## WHAT TO WORK ON
Count the lines containing "none" in the entries underneath, and state that count without anything else.

····················

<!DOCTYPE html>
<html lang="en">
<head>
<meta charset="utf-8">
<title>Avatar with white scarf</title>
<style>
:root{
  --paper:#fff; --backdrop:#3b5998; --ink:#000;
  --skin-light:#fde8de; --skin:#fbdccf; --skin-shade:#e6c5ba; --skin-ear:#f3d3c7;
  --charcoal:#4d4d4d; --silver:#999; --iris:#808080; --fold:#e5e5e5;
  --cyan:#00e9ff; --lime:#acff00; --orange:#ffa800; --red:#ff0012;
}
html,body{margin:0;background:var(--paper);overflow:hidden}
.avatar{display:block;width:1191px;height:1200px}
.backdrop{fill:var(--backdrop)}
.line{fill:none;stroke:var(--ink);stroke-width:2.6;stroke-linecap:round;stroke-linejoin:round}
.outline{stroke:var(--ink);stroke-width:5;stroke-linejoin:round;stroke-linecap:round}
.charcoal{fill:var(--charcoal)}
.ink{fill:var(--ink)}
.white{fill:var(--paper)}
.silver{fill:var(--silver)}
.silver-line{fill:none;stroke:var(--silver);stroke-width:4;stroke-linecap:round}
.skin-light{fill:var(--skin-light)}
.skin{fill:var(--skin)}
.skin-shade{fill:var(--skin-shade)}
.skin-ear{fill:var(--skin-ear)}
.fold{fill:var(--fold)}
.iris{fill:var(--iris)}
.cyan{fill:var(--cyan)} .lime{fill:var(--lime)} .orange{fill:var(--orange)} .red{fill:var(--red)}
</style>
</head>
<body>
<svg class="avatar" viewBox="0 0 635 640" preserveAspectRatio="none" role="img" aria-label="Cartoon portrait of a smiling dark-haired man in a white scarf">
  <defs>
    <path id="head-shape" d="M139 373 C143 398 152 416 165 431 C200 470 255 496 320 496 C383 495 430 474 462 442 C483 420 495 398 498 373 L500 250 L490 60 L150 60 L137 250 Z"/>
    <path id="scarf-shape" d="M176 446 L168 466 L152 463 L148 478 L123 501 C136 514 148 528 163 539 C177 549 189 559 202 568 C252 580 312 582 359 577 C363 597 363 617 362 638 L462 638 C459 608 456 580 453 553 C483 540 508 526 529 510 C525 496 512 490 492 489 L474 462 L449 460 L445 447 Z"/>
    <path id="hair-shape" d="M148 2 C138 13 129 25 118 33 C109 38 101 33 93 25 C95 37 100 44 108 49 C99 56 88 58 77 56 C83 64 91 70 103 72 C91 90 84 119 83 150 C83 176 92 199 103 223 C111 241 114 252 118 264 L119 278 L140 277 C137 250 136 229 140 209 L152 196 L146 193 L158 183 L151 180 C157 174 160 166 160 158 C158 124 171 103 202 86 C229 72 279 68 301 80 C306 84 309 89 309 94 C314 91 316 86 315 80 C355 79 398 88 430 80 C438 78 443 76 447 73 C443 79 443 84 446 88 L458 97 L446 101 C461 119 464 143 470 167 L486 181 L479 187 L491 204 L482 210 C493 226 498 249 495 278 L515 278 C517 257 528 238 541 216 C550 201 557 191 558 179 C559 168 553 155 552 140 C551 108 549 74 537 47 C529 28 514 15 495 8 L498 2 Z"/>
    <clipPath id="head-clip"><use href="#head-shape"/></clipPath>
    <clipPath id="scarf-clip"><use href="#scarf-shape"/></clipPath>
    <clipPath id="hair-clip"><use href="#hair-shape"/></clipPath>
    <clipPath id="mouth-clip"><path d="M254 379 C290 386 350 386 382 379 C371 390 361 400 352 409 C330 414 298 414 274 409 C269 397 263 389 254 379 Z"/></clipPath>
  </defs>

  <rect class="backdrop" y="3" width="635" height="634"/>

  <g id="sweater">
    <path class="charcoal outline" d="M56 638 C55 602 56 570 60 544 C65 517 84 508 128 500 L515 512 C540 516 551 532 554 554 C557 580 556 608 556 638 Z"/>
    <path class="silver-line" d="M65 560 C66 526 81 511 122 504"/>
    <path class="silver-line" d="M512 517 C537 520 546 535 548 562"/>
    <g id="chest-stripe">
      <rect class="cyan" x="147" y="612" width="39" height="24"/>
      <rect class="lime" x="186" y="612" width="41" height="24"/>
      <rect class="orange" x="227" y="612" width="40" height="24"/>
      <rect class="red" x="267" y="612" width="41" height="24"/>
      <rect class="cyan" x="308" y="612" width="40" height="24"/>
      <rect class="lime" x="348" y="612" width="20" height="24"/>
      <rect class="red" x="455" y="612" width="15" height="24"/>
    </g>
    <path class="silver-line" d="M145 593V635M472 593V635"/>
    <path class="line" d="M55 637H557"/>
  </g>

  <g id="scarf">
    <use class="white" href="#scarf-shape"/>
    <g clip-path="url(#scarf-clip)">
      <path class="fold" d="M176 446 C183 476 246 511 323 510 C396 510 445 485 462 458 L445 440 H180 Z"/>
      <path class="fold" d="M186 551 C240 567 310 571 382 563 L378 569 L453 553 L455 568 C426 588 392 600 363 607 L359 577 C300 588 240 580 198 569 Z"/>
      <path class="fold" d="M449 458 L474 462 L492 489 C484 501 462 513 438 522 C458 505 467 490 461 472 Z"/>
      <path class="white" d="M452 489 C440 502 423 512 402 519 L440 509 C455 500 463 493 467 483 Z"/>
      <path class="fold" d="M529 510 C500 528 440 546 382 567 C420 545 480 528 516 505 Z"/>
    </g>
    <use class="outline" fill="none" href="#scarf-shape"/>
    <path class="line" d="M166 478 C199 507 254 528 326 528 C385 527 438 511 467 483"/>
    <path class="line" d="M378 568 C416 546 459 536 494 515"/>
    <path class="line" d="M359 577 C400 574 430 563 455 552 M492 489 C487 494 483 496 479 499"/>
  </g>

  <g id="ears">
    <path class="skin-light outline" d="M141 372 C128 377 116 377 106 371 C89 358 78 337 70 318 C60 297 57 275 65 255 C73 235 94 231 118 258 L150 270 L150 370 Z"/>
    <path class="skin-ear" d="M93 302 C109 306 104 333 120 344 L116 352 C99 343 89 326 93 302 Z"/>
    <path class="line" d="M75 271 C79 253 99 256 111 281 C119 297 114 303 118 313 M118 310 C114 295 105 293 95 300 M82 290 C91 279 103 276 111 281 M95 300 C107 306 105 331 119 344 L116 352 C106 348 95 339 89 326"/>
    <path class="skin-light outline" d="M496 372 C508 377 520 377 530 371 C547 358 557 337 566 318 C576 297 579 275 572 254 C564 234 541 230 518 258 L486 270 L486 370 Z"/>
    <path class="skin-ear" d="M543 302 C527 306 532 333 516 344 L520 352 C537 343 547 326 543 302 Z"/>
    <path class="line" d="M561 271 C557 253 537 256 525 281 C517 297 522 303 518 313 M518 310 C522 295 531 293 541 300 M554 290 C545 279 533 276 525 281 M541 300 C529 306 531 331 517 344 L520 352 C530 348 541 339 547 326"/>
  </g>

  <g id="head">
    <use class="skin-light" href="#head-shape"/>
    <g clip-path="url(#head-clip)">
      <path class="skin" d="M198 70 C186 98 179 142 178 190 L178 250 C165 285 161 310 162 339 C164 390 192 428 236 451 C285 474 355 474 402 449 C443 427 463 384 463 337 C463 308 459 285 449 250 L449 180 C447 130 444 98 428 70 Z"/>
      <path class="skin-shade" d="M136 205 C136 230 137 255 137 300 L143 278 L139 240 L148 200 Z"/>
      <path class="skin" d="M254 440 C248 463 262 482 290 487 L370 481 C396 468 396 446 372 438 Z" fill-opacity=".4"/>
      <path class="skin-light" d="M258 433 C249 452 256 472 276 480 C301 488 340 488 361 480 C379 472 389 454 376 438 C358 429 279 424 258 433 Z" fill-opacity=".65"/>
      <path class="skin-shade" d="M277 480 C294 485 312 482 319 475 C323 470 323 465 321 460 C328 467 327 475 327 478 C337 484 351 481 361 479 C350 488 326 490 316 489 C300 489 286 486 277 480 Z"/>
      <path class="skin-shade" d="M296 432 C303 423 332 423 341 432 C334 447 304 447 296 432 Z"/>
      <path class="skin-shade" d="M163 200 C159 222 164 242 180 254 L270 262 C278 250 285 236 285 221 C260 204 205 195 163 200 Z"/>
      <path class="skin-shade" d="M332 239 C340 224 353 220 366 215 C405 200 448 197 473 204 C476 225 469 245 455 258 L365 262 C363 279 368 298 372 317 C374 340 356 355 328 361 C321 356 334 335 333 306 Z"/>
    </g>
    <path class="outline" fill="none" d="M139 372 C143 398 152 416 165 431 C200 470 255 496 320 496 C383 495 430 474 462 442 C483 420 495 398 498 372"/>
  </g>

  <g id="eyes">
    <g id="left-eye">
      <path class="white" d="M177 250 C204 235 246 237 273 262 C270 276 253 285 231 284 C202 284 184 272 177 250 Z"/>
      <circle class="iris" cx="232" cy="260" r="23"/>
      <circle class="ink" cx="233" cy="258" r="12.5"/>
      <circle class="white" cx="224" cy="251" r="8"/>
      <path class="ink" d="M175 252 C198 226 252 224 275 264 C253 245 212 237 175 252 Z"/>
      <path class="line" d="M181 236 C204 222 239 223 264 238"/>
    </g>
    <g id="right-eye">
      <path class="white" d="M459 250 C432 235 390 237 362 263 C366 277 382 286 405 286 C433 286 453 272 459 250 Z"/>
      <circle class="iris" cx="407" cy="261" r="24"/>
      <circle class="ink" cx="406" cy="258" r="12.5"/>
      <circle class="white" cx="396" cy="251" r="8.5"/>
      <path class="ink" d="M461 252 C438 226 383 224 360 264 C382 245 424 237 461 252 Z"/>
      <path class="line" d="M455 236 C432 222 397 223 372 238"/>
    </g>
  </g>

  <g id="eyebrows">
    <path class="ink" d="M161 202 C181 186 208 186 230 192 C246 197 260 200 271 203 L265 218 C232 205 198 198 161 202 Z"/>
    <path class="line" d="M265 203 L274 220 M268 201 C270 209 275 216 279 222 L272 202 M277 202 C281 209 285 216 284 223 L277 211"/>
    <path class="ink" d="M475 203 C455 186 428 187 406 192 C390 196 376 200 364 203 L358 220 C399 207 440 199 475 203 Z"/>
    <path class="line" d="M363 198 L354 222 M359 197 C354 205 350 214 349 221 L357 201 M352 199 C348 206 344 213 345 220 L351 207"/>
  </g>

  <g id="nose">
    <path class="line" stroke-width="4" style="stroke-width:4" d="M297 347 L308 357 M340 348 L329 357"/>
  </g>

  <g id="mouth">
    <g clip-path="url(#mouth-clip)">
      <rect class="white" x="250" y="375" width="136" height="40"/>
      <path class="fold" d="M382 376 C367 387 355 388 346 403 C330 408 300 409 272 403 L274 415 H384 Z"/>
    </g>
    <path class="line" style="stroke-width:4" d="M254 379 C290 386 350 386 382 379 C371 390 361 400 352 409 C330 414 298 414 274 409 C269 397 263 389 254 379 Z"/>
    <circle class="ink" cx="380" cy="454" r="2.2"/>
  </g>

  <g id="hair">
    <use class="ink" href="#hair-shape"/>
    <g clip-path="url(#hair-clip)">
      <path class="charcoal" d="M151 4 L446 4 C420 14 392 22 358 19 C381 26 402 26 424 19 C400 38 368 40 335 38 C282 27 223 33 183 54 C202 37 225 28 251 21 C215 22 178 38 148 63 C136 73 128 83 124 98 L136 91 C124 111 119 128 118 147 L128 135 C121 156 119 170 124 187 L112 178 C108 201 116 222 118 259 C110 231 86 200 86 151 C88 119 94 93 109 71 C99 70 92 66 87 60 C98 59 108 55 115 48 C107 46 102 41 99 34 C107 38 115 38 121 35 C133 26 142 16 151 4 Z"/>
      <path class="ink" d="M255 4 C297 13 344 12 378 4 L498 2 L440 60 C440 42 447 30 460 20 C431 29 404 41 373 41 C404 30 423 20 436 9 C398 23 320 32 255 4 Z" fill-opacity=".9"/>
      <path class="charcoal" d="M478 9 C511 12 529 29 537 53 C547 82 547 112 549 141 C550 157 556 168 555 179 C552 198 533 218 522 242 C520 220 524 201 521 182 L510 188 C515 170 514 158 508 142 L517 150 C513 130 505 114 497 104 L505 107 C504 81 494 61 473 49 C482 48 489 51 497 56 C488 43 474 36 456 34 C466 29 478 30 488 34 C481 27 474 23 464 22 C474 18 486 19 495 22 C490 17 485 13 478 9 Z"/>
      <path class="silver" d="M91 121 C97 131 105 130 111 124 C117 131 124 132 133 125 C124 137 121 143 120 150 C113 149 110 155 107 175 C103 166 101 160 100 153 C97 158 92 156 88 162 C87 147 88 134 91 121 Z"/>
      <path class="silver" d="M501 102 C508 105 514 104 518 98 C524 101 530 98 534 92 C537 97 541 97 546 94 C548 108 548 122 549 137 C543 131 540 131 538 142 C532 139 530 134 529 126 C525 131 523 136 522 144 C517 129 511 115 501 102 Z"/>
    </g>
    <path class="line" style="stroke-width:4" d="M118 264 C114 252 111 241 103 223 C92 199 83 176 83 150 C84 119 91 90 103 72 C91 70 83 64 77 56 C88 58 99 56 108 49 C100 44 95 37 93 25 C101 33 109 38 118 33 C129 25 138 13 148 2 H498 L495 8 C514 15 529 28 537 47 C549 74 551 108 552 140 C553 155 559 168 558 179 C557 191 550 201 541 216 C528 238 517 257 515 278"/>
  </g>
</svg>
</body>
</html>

····················

## RESULT FOR THIS EXERCISE
5